[RAW DATA]

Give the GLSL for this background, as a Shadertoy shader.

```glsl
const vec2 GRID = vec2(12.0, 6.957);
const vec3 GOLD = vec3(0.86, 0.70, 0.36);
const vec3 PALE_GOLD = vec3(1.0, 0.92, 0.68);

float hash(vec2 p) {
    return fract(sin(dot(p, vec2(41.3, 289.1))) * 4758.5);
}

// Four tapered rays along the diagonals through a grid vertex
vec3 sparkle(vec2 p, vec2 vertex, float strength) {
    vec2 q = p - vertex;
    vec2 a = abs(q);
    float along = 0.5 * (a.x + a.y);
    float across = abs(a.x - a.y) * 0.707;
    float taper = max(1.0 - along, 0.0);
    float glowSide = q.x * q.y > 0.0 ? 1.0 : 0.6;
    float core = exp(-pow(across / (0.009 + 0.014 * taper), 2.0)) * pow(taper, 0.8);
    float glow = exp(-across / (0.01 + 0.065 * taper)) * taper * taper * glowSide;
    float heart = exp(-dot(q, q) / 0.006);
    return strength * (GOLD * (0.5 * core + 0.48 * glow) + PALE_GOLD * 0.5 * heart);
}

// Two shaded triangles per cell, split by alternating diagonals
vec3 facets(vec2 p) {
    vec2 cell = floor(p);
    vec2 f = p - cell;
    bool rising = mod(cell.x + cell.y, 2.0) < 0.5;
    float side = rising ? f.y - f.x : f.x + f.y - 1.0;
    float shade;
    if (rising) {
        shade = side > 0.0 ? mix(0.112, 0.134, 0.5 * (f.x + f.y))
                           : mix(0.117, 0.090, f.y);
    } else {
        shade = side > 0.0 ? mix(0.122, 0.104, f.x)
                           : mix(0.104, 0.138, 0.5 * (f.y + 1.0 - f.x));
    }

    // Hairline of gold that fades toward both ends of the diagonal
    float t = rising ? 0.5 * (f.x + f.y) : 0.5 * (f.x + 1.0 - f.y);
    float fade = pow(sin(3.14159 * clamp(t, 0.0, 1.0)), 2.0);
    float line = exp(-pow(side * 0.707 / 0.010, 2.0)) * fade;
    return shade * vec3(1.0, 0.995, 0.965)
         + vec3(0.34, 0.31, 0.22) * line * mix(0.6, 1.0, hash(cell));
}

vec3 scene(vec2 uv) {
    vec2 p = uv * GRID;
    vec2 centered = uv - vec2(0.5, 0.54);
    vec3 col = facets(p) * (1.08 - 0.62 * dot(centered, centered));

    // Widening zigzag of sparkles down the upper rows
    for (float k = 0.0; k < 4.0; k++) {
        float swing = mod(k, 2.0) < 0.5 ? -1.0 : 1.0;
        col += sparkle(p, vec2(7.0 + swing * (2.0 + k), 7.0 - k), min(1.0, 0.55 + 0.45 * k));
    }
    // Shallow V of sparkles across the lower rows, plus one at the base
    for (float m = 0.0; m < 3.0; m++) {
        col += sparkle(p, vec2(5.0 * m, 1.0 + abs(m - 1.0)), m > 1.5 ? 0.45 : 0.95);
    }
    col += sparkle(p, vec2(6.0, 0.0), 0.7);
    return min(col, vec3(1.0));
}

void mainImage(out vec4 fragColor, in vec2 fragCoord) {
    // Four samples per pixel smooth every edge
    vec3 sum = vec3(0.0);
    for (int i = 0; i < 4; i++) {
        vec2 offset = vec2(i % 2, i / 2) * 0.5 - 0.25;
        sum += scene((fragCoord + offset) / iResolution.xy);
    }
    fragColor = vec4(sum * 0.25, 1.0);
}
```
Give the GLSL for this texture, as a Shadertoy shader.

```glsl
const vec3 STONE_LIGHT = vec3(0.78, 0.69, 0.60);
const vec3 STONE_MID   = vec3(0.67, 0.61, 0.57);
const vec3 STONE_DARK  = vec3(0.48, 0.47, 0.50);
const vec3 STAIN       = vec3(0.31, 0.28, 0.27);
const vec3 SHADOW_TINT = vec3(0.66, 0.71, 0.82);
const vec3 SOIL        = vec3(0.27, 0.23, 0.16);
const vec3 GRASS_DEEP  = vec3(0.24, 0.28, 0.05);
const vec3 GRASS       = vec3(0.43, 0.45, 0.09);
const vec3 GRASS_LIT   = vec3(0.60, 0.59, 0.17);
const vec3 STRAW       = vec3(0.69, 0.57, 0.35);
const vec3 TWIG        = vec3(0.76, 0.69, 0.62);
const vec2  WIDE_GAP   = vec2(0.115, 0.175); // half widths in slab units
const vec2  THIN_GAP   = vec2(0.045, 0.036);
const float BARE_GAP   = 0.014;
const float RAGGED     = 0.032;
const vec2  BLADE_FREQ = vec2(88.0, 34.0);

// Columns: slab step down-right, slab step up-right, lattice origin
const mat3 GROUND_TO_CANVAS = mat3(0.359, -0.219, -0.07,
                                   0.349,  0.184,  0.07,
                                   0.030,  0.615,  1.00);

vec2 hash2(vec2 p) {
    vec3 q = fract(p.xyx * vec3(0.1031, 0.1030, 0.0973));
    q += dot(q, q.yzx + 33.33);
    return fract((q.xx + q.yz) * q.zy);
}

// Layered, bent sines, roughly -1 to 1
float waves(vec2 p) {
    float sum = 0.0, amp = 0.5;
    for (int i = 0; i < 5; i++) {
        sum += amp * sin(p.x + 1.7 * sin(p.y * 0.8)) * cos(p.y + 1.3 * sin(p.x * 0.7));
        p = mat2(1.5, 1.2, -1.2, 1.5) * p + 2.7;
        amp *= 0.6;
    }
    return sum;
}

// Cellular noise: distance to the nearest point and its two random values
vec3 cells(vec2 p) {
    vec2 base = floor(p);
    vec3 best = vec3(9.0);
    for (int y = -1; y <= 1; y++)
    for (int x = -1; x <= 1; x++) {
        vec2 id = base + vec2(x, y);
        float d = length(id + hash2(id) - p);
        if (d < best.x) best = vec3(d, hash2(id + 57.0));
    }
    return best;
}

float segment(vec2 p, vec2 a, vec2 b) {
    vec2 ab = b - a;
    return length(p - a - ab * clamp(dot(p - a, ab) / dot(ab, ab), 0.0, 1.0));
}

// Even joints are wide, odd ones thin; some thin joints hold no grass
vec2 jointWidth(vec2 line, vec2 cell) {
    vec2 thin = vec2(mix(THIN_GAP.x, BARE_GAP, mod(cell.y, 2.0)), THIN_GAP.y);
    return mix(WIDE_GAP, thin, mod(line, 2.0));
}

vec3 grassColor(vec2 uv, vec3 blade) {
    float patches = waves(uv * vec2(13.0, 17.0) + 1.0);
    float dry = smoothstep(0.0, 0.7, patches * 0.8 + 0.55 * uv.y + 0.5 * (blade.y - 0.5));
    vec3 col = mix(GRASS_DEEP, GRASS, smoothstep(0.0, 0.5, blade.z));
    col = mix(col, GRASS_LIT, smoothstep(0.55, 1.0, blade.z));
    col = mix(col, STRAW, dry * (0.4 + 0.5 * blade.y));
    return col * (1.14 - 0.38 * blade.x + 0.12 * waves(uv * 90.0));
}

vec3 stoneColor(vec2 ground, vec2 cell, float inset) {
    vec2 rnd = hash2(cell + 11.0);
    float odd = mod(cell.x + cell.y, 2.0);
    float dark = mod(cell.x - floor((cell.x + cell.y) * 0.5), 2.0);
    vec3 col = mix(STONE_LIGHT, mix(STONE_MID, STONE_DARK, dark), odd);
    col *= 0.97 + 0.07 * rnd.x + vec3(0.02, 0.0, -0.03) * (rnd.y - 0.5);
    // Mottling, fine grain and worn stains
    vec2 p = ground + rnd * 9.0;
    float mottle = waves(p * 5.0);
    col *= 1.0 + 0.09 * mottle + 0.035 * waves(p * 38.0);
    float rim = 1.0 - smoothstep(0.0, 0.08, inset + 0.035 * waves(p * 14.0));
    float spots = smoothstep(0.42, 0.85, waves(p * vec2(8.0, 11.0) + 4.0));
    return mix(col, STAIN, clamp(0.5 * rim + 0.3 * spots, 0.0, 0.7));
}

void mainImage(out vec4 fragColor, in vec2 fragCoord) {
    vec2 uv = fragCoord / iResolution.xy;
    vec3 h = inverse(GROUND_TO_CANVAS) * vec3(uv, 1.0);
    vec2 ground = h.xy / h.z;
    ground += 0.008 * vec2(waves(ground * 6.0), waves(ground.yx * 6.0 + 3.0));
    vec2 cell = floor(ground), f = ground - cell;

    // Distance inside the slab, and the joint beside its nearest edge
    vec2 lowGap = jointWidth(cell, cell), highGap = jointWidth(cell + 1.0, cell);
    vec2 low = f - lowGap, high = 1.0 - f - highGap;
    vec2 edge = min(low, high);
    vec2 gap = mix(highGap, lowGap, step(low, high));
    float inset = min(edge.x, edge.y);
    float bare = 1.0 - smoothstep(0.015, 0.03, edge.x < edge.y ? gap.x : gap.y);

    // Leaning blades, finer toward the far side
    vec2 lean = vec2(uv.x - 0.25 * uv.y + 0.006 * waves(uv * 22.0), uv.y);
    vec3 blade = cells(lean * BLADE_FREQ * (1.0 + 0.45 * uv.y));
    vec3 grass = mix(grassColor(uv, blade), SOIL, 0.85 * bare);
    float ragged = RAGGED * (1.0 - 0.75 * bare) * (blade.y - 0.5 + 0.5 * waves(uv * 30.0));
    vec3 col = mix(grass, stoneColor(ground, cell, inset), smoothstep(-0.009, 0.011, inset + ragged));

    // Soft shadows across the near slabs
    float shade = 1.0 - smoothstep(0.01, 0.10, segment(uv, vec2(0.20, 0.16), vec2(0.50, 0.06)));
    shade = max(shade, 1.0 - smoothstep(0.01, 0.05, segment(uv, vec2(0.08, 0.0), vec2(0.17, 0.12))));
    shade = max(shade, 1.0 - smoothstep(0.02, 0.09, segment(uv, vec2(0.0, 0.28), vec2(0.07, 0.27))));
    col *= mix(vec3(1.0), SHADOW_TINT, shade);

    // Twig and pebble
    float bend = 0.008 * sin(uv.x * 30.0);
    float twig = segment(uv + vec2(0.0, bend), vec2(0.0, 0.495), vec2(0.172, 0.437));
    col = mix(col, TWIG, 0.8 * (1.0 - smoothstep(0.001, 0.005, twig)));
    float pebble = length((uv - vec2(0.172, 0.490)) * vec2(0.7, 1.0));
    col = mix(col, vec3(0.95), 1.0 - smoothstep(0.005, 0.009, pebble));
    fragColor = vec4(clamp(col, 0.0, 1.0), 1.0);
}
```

[/RAW DATA]

> YOUR ASSIGNMENT: In the data above, find each line that uses the string "highGap". Copy it.

> EXPECTED ANSWER:
    vec2 lowGap = jointWidth(cell, cell), highGap = jointWidth(cell + 1.0, cell);
    vec2 low = f - lowGap, high = 1.0 - f - highGap;
    vec2 gap = mix(highGap, lowGap, step(low, high));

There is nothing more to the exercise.